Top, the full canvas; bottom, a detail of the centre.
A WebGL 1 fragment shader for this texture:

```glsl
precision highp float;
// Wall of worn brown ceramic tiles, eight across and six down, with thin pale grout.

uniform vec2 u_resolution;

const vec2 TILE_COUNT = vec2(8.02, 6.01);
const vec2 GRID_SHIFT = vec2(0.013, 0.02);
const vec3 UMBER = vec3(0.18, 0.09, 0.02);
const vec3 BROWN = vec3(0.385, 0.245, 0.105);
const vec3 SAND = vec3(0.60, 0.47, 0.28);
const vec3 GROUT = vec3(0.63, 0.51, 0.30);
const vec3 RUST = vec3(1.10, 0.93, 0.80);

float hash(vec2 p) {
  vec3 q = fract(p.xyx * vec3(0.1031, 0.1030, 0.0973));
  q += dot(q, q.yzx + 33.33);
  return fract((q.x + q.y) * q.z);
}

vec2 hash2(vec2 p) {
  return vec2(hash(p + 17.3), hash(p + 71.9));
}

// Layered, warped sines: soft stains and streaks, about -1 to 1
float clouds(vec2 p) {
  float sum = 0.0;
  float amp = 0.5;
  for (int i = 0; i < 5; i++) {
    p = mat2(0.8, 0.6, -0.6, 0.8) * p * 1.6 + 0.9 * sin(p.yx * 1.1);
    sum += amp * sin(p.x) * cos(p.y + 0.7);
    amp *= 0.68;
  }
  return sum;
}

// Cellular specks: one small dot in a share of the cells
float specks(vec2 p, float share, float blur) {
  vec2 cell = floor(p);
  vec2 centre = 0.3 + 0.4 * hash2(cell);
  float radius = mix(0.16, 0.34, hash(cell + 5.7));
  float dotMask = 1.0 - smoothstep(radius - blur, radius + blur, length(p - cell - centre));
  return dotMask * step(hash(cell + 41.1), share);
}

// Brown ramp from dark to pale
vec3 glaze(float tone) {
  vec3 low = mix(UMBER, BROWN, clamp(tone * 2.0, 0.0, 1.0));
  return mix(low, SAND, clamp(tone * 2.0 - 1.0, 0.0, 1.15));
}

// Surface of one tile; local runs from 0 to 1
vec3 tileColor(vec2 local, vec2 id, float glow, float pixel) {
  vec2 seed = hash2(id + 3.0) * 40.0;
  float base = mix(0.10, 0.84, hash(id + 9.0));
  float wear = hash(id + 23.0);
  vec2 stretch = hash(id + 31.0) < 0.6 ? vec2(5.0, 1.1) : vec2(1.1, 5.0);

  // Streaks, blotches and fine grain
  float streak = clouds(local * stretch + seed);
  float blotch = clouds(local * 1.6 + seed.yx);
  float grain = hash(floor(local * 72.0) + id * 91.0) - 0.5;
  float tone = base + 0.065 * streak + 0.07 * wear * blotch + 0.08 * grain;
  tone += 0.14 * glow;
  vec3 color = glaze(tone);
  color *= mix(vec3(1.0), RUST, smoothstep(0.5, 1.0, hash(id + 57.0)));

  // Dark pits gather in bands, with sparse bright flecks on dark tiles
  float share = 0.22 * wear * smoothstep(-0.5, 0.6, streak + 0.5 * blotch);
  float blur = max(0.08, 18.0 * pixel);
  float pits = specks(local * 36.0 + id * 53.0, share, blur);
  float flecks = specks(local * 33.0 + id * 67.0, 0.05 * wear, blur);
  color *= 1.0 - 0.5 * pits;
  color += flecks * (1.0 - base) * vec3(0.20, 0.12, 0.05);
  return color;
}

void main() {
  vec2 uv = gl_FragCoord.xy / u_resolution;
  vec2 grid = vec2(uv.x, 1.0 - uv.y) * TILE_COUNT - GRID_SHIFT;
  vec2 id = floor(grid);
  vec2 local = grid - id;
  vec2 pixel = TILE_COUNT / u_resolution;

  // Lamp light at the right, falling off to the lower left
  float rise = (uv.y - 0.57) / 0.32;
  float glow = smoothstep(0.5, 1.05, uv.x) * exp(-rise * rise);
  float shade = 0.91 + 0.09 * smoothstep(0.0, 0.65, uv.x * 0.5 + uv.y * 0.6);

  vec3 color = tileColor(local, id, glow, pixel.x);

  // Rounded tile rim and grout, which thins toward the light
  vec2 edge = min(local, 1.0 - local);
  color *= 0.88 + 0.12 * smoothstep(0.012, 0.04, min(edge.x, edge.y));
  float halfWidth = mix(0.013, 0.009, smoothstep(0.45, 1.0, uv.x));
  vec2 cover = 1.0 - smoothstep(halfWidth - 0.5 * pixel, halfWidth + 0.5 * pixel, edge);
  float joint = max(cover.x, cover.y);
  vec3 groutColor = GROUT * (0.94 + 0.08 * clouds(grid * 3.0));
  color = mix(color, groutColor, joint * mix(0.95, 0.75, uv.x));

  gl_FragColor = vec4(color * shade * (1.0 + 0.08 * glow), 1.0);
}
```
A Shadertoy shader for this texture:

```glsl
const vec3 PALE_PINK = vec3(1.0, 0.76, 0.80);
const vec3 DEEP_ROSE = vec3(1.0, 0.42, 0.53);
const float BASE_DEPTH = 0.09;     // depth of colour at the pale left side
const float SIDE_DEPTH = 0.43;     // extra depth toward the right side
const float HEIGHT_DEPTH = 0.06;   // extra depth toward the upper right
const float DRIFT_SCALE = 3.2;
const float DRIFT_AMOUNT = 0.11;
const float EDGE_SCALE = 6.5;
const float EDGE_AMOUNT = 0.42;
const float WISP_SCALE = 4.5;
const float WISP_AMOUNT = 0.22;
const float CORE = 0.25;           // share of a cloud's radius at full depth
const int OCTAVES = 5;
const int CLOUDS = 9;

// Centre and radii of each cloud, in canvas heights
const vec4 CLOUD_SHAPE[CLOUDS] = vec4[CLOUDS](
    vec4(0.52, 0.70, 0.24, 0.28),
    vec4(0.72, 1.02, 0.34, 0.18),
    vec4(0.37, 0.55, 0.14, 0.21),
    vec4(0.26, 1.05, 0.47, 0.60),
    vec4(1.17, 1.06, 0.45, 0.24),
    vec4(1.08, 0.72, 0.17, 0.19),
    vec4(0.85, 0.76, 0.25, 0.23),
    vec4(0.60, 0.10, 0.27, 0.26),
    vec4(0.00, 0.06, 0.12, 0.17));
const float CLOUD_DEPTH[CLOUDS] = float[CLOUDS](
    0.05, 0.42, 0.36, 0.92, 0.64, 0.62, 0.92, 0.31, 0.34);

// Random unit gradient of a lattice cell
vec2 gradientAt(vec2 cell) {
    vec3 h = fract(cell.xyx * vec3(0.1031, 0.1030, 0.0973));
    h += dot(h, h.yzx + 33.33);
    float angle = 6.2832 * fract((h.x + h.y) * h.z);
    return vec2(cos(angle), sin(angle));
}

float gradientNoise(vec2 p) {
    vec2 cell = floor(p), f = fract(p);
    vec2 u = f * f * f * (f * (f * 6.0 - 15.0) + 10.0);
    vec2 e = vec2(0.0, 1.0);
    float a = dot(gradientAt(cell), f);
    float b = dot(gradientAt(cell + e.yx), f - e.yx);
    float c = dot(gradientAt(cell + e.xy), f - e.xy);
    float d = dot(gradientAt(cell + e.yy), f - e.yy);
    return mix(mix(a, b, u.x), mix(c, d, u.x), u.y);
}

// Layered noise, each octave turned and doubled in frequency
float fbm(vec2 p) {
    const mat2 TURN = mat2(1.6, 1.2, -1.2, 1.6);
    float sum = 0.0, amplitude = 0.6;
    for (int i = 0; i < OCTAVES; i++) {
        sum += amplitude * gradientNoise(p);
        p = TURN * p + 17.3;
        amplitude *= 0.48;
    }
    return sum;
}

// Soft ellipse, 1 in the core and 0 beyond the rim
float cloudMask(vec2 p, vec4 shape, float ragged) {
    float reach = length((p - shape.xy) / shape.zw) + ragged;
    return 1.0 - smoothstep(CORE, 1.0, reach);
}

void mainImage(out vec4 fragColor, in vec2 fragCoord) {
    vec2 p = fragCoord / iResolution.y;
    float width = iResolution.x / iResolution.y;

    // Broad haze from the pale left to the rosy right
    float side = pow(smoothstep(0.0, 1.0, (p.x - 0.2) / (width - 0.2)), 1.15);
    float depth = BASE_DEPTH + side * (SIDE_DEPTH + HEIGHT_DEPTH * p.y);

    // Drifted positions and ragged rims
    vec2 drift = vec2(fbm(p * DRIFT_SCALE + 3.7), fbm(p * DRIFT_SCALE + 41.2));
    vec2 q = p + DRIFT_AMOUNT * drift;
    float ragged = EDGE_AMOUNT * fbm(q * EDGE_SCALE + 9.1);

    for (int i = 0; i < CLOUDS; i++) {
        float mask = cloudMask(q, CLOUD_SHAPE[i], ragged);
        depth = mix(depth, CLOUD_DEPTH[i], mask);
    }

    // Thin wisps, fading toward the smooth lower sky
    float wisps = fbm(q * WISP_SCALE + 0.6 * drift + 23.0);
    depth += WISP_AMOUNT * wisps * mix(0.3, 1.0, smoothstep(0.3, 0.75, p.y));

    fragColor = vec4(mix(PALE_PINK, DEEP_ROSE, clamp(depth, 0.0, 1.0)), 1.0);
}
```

What to do: Your answer must be a single number: how many lines of the entries above contain the string "local".

Task solution: 10